Fighting the Last War
March 06, 2023 | BY Our Partners at Equinum Wealth Management
As an investor, it’s easy to fall prey to “recency bias” – the tendency to base investment decisions on recent market performance rather than taking a broader and more forward-looking perspective.
Fighting the last war is a natural human tendency that results from our innate desire to find patterns and make sense of the world around us. But, in the world of investing, this can be a dangerous mindset to adopt. For example, after the 2008 financial crisis, many investors rushed to allocate billions of dollars to so-called “black swan” strategies that were designed to protect against rare and extreme events. This reaction was misguided, though. It came after the feared black swan, and at that point, was a useless strategy.

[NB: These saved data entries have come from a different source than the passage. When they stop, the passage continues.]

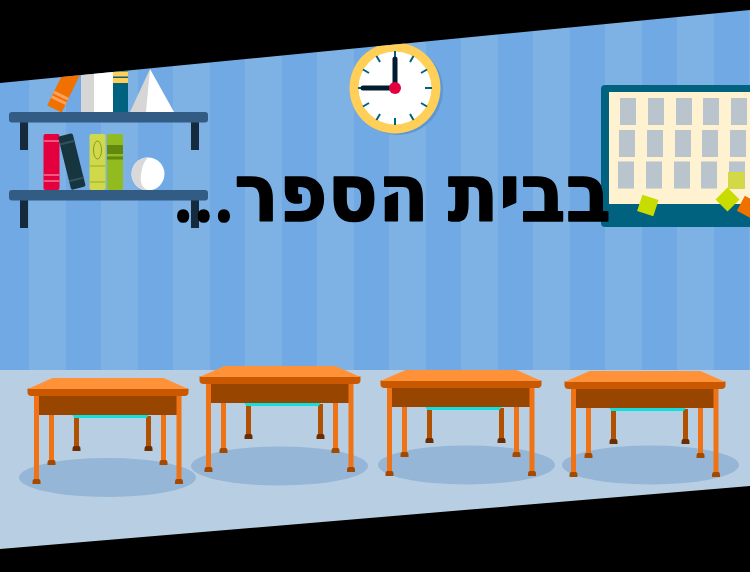
<!DOCTYPE html>
<html lang="he">
<head>
<meta charset="utf-8">
<title>בבית הספר...</title>
<style>
:root {
  --wall: #70a9e3; --wall-stripe: #7eb1e4; --floor: #b8cee2; --shadow: #95b6d6;
  --shelf: #335c85; --bracket: #152a3c; --teal: #00627f; --cream: #fff2d0; --note: #b9c4cc;
  --gold: #ffcf57; --red: #e4003f; --ink: #001c2e; --lime: #c9dc00; --orange: #f07000;
  --desk-top: #ff9238; --desk-edge: #c95800; --desk-front: #984500; --desk-leg: #ef7215;
  --desk-back: #b05000; --foot: #a34a00; --cyan: #10dfe0;
}
html, body { margin: 0; width: 750px; height: 572px; overflow: hidden; background: #000; }
svg { display: block; }
.title { font: 600 80px "Open Sans", "DejaVu Sans", "Liberation Sans", sans-serif; direction: rtl; text-anchor: middle; fill: #000; stroke: #000; stroke-width: 1.5; stroke-linejoin: round; }
</style>
</head>
<body>
<svg width="750" height="572" viewBox="0 0 750 572">
  <defs>
    <pattern id="stripes" x="29" y="0" width="72" height="370" patternUnits="userSpaceOnUse">
      <rect width="72" height="370" fill="var(--wall)"/>
      <rect width="37" height="370" fill="var(--wall-stripe)"/>
    </pattern>
    <clipPath id="room"><polygon points="0,83 750,10 750,486 0,549"/></clipPath>
    <g id="shelf">
      <rect x="20" y="8" width="8" height="30" fill="var(--bracket)"/>
      <rect x="191" y="8" width="8" height="30" fill="var(--bracket)"/>
      <rect x="9" width="199" height="10.5" rx="3" fill="var(--shelf)"/>
    </g>
    <g id="ticks" stroke="var(--teal)" stroke-width="2">
      <path d="M0-37V-30M0 37V30"/>
    </g>
    <g id="note-row" fill="var(--note)">
      <rect width="16" height="27"/><rect x="28" width="16" height="27"/><rect x="56" width="16" height="27"/><rect x="83" width="16" height="27"/><rect x="111" width="16" height="27"/>
    </g>
    <g id="foot"><path d="M-4 5v-2q0-3 2-3h4q2 0 2 3v2z" fill="var(--foot)"/></g>
    <g id="desk">
      <path d="M49 38V70M121 38V70" stroke="var(--desk-back)" stroke-width="5"/>
      <path d="M24 32V84M136 32V84" stroke="var(--desk-leg)" stroke-width="5"/>
      <use href="#foot" x="49" y="68" style="--foot:#6b2e00"/>
      <use href="#foot" x="121" y="68" style="--foot:#6b2e00"/>
      <use href="#foot" x="24" y="82"/>
      <use href="#foot" x="136" y="82"/>
      <polygon points="44,36 122,36 119,40 47,40" fill="var(--cyan)"/>
      <rect x="11" y="14" width="139" height="23" fill="var(--desk-front)"/>
      <path d="M9 15V103M151.500 15V103" stroke="var(--desk-leg)" stroke-width="5"/>
      <use href="#foot" x="9" y="101"/>
      <use href="#foot" x="151.500" y="101"/>
      <path d="M0 10.500H161V14q0 4-4 4H4q-4 0-4-4z" fill="var(--desk-edge)"/>
      <polygon points="0,11 25,0 136,0 161,11" fill="var(--desk-top)"/>
    </g>
  </defs>

  <rect width="750" height="572" fill="#000"/>
  <g clip-path="url(#room)">
    <g id="background">
      <rect width="750" height="370" fill="url(#stripes)"/>
      <rect y="370" width="750" height="202" fill="var(--floor)"/>
    </g>

    <g id="shelves">
      <g id="upper-items">
        <g transform="rotate(26 54 110)">
          <rect x="46" y="50" width="16" height="59" fill="var(--orange)"/>
          <path d="M46 94h16M46 99h16" stroke="#ffa15c" stroke-width="3"/>
        </g>
        <rect x="81" y="60" width="13" height="52" fill="#d6d6d6"/>
        <rect x="94" y="60" width="19" height="52" fill="#fff"/>
        <rect x="113" y="60" width="15" height="52" fill="var(--teal)"/>
        <path d="M113 74h15M113 80.500h15" stroke="var(--gold)" stroke-width="5"/>
        <polygon points="150,69 130,112 150,112" fill="#d6d6d6"/>
        <polygon points="150,69 146,112 174,112" fill="#fff"/>
      </g>
      <g id="lower-items">
        <rect x="43.500" y="134" width="16" height="56" rx="2" fill="var(--red)"/>
        <path d="M43.500 141h16M43.500 175h16M43.500 181h16" stroke="#f2577f" stroke-width="2"/>
        <g transform="rotate(-14 72 162)">
          <rect x="64.500" y="134" width="15" height="55" rx="2" fill="#17353f"/>
          <path d="M64.500 142h15M64.500 180h15" stroke="#31525c" stroke-width="2"/>
        </g>
        <rect x="89.500" y="134" width="16" height="56" rx="2" fill="#cfd94a"/>
        <ellipse cx="97.500" cy="150" rx="4" ry="9" fill="none" stroke="#8b9a28"/>
        <path d="M89.500 166h16M89.500 182h16" stroke="#b5c238" stroke-width="2"/>
        <rect x="107" y="134" width="16" height="56" rx="2" fill="#92bb20"/>
        <path d="M107 149.500h16" stroke="#62880d" stroke-width="9"/>
        <path d="M107 158h16" stroke="#62880d" stroke-width="3"/>
        <circle cx="148" cy="174" r="16.500" fill="#fff"/>
        <path d="M148 157.500a16.500 16.500 0 0 0 0 33q-9-4 -7-16 1-11 7-17z" fill="#d9d9d9"/>
      </g>
      <use href="#shelf" y="112"/>
      <use href="#shelf" y="190"/>
    </g>

    <g id="clock">
      <circle cx="398" cy="90" r="45" fill="#5d98d6"/>
      <circle cx="395" cy="88" r="45.500" fill="var(--gold)"/>
      <circle cx="395" cy="88" r="36.500" fill="#fff"/>
      <g transform="translate(395 88)">
        <use href="#ticks"/>
        <use href="#ticks" transform="rotate(30)"/>
        <use href="#ticks" transform="rotate(60)"/>
        <use href="#ticks" transform="rotate(90)"/>
        <use href="#ticks" transform="rotate(120)"/>
        <use href="#ticks" transform="rotate(150)"/>
        <path d="M0-29V0H-32" fill="none" stroke="var(--ink)" stroke-width="5" stroke-linecap="round"/>
        <circle r="6" fill="var(--red)"/>
      </g>
    </g>

    <g id="notice-board">
      <rect x="601" y="85" width="170" height="142" rx="4" fill="var(--teal)"/>
      <rect x="609" y="92" width="160" height="112" fill="var(--cream)"/>
      <use href="#note-row" x="620" y="98"/>
      <use href="#note-row" x="619" y="130"/>
      <use href="#note-row" x="618" y="161.500"/>
      <rect x="728" y="172" width="16.500" height="17" fill="#d3d846"/>
      <rect x="639.500" y="197" width="17" height="17" fill="var(--lime)" transform="rotate(18 648 205)"/>
      <rect x="719" y="191" width="17" height="17" fill="var(--lime)" transform="rotate(45 727.500 199.500)"/>
      <rect x="740" y="199" width="18" height="17" fill="var(--orange)" transform="rotate(28 749 207)"/>
    </g>

    <g id="desk-shadows" fill="var(--shadow)">
      <ellipse cx="107.500" cy="477.500" rx="88.500" ry="19.500"/>
      <ellipse cx="279.500" cy="466" rx="88.500" ry="19.500"/>
      <ellipse cx="466.500" cy="465" rx="88.500" ry="19.500"/>
      <ellipse cx="650.500" cy="465" rx="88.500" ry="19.500"/>
    </g>
    <g id="desks">
      <use href="#desk" x="27.500" y="378"/>
      <use href="#desk" x="199.500" y="366"/>
      <use href="#desk" x="380.500" y="370"/>
      <use href="#desk" x="564.500" y="371"/>
    </g>
  </g>

  <text class="title" x="392" y="221" textLength="438" lengthAdjust="spacingAndGlyphs">בבית הספר...</text>
</svg>
</body>
</html>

A more drastic example? A study conducted by Fidelity Investments on their flagship Magellan fund, during Peter Lynch’s famed tenure, from 1977-1990. His average annual return during this period was 29%, as compared to 14.47% of the S&P 500 index. This is a remarkable return over the 13-year period and made him one of the best investors ever. It was clear that investors were aware of the fund’s stellar performance as inflows made it one of the largest mutual funds of its time. Given that amazing performance, you would expect that Magellan Fund investors got really rich during Lynch’s tenure. Shockingly, a study by Fidelity Investments found otherwise. The average investor lost money under Lynch’s leadership. Rub your eyes and read that again: The average investor lost money in the Fidelity Magellan fund under Peter Lynch’s tenure during a period of time when the fund returned around 29% annually. How did the average investor lose out on Magellan’s success?
Markets swing up and down. When the market went up, the Magellan fund rose even higher. This excited and enticed investors who rushed to invest. But when the market and the fund declined, investors immediately sold. At every robust period, investors moved money into the fund, and at every decline, they sold – with Magellan’s value swinging lower than before. Recency bias killed Magellan’s performance.
Similarly, in the current market environment, investors are reacting to what worked in 2022, without considering whether those strategies will continue to be successful in the future. To avoid the pitfalls of fighting the last war, investors must adopt a progressive approach. This means taking a longer-term view of the investment landscape and considering how trends and risks might evolve over time. By focusing on the future, investors can avoid getting caught up in short-term market movements and can make better-informed investment decisions.
Be aware of this tendency, and look out of the windshield as opposed to the rear-view mirror. You’ll make more knowledgeable investment decisions and avoid getting caught off guard by unexpected events. You won’t get caught up in the latest market fads. Instead, you’ll be primed for long-term financial success.